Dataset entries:
[Start of Attachment]

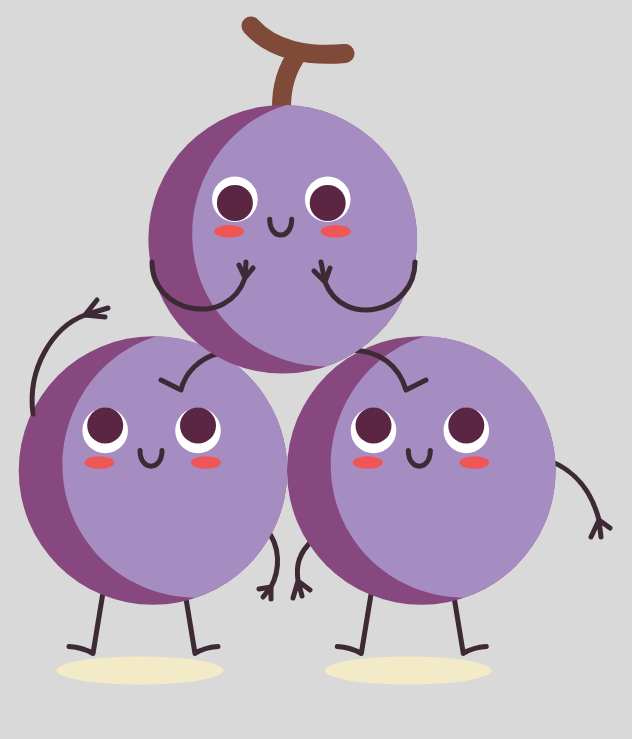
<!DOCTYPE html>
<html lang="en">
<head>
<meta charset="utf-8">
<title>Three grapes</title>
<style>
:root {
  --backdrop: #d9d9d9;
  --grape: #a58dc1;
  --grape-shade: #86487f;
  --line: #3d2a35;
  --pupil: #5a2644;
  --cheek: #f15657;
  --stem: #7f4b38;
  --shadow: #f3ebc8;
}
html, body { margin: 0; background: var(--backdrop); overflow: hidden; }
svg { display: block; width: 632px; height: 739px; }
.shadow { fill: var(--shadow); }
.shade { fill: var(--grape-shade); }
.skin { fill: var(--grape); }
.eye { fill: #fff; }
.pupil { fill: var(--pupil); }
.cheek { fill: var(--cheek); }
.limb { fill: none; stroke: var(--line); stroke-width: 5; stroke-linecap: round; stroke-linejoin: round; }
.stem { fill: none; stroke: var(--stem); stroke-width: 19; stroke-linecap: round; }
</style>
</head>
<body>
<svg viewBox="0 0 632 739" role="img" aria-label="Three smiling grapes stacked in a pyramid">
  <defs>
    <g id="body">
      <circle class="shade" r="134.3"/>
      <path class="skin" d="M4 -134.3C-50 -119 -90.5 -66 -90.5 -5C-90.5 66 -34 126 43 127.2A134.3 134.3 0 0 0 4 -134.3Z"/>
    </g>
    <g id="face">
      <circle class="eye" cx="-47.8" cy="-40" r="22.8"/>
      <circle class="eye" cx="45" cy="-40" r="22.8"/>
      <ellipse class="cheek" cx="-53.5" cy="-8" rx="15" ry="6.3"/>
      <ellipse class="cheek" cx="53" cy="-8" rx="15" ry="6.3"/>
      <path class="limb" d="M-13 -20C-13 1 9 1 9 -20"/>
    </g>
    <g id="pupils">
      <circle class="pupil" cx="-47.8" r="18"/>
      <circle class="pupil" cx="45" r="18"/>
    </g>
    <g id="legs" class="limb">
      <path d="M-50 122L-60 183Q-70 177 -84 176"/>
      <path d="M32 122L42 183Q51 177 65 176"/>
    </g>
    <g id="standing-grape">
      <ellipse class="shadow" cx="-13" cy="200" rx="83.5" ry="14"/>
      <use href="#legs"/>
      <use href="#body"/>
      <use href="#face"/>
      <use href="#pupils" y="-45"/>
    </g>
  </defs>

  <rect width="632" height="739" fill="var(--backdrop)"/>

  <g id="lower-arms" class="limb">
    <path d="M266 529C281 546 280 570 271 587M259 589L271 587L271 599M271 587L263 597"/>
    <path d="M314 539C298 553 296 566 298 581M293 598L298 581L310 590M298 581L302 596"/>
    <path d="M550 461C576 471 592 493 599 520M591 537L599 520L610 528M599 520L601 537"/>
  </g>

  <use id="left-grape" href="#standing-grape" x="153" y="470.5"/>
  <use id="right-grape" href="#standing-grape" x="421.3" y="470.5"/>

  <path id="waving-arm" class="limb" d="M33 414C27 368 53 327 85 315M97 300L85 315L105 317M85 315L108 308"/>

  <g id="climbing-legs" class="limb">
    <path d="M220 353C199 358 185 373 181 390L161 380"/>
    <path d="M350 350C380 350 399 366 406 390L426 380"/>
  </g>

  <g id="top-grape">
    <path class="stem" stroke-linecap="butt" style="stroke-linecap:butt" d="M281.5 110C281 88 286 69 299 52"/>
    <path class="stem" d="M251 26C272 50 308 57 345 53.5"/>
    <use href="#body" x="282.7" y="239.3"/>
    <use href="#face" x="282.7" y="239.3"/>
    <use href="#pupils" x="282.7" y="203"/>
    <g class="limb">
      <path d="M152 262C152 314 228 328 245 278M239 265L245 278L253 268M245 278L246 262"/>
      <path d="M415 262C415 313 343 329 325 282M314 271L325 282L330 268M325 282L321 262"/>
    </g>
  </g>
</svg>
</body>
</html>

[End of Attachment]
[Start of Attachment]

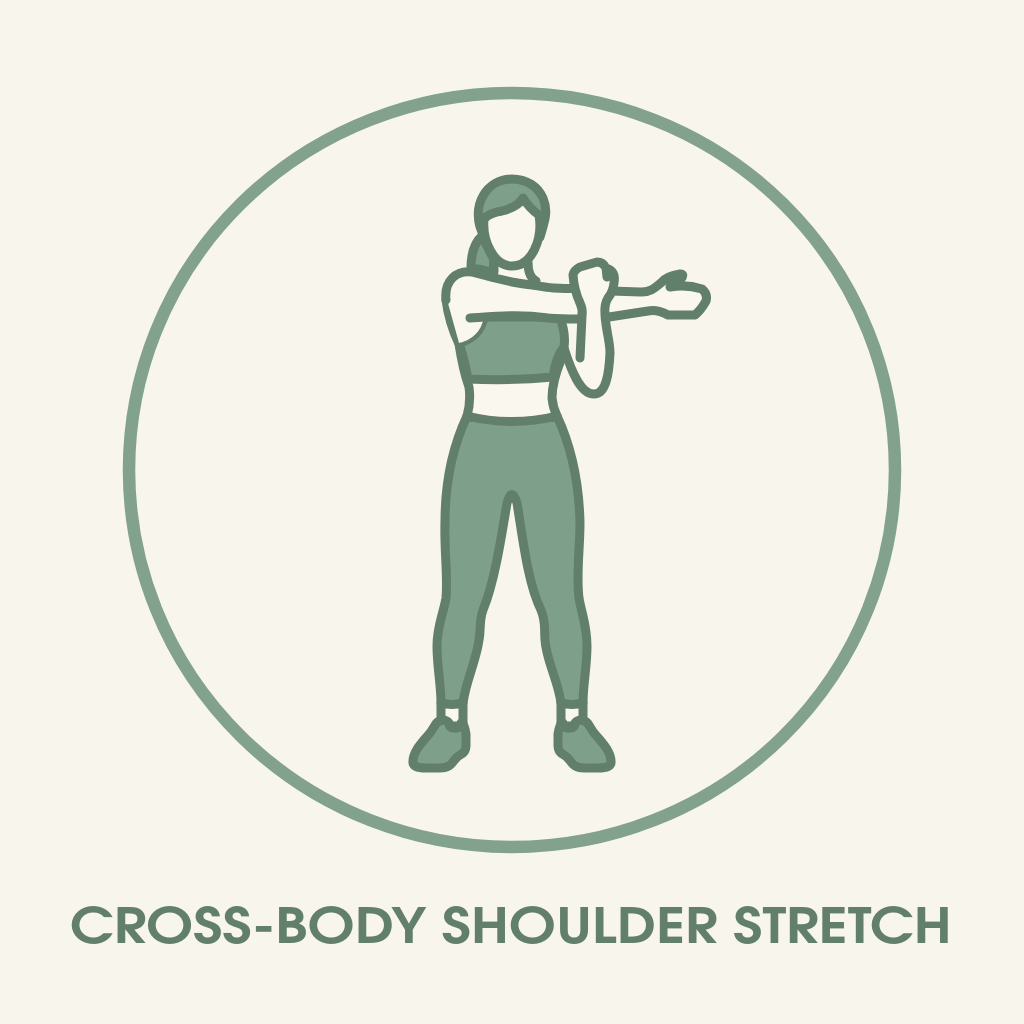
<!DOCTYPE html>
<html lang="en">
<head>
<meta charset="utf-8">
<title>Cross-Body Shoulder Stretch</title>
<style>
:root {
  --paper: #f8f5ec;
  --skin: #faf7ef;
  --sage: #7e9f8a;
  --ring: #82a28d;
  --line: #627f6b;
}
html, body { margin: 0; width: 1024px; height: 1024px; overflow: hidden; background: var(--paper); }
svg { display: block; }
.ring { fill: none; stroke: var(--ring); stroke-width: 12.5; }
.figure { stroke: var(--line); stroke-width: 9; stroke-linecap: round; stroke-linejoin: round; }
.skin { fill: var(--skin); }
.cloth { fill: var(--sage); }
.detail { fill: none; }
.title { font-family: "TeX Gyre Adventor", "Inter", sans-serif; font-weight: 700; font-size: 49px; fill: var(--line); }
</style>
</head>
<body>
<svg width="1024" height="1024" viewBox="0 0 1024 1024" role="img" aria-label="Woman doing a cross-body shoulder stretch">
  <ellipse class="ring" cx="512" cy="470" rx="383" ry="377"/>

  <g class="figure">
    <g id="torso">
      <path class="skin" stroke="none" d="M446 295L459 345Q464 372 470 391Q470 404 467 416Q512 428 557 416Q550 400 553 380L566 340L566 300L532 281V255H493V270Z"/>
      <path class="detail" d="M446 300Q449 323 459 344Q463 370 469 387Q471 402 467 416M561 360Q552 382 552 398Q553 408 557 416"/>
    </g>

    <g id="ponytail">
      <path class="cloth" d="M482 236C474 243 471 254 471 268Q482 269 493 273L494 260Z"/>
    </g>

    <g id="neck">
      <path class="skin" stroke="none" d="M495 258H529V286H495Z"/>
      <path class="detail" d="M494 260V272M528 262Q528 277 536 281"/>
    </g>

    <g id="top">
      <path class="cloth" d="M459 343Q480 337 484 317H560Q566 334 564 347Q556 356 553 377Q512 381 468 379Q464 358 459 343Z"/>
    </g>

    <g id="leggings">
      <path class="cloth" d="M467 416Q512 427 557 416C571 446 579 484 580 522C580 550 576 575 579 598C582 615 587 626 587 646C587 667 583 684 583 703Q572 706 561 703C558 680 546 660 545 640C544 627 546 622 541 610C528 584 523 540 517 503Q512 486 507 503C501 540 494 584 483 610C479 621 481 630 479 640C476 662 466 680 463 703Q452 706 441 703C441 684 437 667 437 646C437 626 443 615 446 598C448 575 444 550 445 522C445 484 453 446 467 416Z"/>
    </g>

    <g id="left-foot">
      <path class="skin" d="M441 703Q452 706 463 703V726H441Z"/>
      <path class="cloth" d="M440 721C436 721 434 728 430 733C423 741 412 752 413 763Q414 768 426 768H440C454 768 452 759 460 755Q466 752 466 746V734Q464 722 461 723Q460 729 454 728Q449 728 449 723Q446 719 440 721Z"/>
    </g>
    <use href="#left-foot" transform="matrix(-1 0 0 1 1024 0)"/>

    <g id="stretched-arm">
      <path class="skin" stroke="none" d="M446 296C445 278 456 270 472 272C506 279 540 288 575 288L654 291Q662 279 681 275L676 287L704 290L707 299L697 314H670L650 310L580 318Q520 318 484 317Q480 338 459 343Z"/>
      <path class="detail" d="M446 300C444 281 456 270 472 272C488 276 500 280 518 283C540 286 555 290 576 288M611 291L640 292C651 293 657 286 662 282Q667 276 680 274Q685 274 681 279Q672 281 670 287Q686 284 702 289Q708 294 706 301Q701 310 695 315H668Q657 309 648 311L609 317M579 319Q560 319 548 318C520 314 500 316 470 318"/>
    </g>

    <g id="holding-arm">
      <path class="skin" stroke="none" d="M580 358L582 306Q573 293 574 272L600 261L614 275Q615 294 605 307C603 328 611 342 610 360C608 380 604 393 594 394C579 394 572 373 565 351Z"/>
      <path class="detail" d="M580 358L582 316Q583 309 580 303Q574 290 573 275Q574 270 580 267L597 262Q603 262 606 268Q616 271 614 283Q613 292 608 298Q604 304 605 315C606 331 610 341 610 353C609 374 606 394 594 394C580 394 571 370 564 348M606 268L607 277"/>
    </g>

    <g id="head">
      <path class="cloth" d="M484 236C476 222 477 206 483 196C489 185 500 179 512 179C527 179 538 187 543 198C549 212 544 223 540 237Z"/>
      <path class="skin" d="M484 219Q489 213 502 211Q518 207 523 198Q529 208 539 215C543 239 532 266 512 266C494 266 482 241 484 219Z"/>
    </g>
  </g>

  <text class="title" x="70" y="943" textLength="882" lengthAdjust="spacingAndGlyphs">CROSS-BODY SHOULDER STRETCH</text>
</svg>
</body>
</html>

[End of Attachment]
[Start of Attachment]

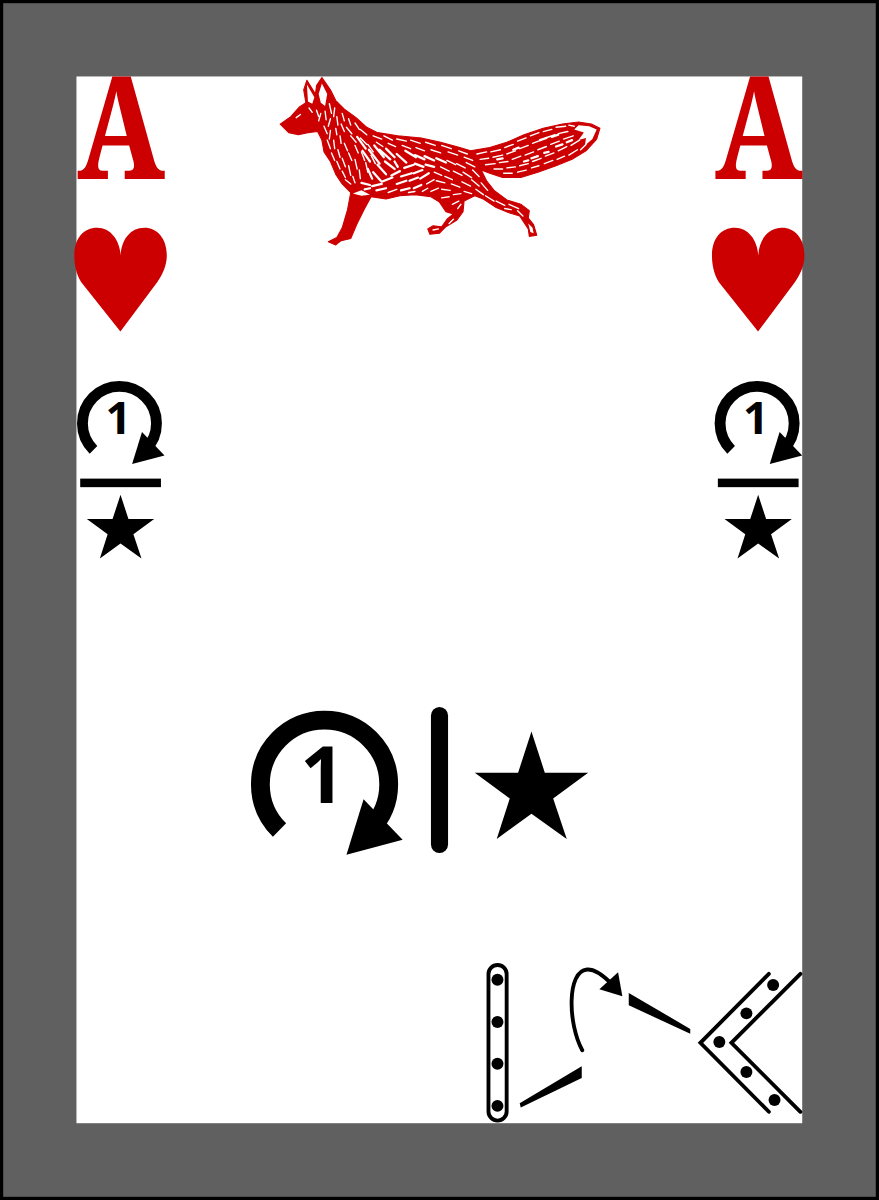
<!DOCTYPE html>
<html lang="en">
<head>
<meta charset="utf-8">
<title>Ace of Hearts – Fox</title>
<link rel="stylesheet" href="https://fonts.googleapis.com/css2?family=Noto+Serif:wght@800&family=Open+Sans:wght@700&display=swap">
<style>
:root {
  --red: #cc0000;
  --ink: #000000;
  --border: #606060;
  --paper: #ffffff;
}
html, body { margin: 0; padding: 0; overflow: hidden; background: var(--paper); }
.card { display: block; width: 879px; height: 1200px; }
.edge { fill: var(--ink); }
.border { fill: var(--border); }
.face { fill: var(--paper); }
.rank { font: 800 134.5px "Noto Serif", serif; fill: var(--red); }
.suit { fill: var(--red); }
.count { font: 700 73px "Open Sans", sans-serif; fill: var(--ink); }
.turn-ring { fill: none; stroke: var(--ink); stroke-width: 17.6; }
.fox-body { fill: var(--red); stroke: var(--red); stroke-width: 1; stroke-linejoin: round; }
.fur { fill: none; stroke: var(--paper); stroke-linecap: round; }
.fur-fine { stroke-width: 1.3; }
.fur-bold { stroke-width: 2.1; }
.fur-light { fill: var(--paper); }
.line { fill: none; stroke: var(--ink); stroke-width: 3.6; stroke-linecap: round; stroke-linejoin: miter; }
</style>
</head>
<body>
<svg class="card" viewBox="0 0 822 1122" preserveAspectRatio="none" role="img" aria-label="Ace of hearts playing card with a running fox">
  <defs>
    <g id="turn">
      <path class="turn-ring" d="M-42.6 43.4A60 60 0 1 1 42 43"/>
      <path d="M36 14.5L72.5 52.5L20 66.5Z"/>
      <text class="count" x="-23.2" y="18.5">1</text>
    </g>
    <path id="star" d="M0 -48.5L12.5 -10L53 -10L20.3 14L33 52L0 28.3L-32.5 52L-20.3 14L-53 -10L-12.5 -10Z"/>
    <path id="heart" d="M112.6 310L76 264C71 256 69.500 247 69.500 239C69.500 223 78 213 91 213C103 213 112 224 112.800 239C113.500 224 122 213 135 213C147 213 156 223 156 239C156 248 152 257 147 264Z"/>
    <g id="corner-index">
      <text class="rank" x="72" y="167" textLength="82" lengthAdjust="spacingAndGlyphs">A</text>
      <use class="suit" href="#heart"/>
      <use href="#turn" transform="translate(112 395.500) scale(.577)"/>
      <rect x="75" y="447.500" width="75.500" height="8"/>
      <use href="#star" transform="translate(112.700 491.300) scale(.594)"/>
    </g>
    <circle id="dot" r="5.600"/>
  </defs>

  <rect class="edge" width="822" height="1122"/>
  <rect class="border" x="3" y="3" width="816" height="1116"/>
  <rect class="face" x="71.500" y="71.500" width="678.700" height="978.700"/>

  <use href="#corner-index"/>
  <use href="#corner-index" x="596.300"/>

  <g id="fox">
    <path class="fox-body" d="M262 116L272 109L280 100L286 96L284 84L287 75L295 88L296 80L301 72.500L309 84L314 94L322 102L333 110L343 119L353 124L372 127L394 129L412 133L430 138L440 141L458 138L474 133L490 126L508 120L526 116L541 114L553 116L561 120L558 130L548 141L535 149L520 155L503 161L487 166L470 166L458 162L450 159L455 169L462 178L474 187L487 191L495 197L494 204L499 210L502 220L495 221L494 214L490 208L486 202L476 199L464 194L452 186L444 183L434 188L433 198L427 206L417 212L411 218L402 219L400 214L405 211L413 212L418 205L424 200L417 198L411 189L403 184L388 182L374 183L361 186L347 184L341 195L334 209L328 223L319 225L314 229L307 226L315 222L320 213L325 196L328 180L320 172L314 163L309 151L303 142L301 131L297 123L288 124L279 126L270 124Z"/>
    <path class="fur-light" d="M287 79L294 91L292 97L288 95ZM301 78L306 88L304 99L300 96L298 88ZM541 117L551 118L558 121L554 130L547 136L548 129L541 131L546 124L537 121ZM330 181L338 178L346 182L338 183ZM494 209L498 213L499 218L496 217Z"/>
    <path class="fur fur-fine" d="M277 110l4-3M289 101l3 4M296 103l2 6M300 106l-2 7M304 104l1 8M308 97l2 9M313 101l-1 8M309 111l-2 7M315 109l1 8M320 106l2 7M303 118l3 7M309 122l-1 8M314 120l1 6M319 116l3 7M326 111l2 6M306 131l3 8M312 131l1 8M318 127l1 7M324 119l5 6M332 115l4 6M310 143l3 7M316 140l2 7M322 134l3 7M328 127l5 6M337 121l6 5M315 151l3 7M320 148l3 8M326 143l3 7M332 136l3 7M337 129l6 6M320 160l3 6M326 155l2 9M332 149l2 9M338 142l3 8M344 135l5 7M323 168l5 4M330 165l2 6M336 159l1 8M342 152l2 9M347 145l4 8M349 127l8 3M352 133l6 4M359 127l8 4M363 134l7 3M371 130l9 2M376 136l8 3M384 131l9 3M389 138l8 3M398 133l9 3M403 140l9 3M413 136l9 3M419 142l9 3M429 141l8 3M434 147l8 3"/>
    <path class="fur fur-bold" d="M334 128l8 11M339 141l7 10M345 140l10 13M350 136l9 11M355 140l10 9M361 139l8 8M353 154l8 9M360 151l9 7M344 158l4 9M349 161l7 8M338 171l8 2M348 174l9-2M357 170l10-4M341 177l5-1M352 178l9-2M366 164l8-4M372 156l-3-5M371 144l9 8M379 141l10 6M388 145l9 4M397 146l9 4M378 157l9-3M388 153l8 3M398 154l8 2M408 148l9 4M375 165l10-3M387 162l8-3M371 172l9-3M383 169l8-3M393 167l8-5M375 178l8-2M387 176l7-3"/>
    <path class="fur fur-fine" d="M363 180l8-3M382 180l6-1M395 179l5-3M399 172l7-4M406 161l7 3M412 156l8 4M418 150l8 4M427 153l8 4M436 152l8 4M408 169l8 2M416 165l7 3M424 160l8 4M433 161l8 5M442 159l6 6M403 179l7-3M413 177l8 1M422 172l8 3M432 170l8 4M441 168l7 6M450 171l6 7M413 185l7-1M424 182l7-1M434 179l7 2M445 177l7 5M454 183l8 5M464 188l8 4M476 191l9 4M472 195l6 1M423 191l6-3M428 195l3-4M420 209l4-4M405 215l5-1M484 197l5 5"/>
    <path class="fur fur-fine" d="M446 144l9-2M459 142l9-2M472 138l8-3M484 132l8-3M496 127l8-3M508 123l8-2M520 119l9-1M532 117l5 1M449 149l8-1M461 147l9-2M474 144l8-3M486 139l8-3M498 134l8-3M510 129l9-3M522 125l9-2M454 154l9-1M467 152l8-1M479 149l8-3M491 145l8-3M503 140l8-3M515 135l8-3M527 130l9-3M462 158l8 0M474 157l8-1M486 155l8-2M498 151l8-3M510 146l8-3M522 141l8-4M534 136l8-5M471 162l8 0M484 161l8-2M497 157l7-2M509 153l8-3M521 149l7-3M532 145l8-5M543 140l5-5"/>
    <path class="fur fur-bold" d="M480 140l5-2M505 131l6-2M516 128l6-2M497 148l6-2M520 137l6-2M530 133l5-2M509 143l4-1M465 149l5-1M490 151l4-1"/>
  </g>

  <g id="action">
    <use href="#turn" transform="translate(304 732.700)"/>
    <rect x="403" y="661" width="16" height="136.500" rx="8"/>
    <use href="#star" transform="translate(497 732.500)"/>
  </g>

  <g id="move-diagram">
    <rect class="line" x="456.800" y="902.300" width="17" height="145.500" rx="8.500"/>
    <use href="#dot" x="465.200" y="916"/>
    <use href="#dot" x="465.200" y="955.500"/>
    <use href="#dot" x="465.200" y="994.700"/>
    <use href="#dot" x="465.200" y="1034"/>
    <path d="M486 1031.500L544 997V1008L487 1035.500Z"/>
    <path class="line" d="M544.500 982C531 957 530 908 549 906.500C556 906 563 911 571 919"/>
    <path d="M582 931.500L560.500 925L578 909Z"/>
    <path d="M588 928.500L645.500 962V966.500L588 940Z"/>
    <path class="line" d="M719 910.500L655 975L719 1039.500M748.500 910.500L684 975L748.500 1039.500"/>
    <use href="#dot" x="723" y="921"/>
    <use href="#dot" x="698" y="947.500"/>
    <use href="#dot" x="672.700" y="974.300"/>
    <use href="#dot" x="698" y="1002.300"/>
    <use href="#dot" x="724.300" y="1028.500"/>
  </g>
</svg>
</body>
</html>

[End of Attachment]

Your answer should consist of all lines above that include the string "hidden".

html, body { margin: 0; background: var(--backdrop); overflow: hidden; }
html, body { margin: 0; width: 1024px; height: 1024px; overflow: hidden; background: var(--paper); }
html, body { margin: 0; padding: 0; overflow: hidden; background: var(--paper); }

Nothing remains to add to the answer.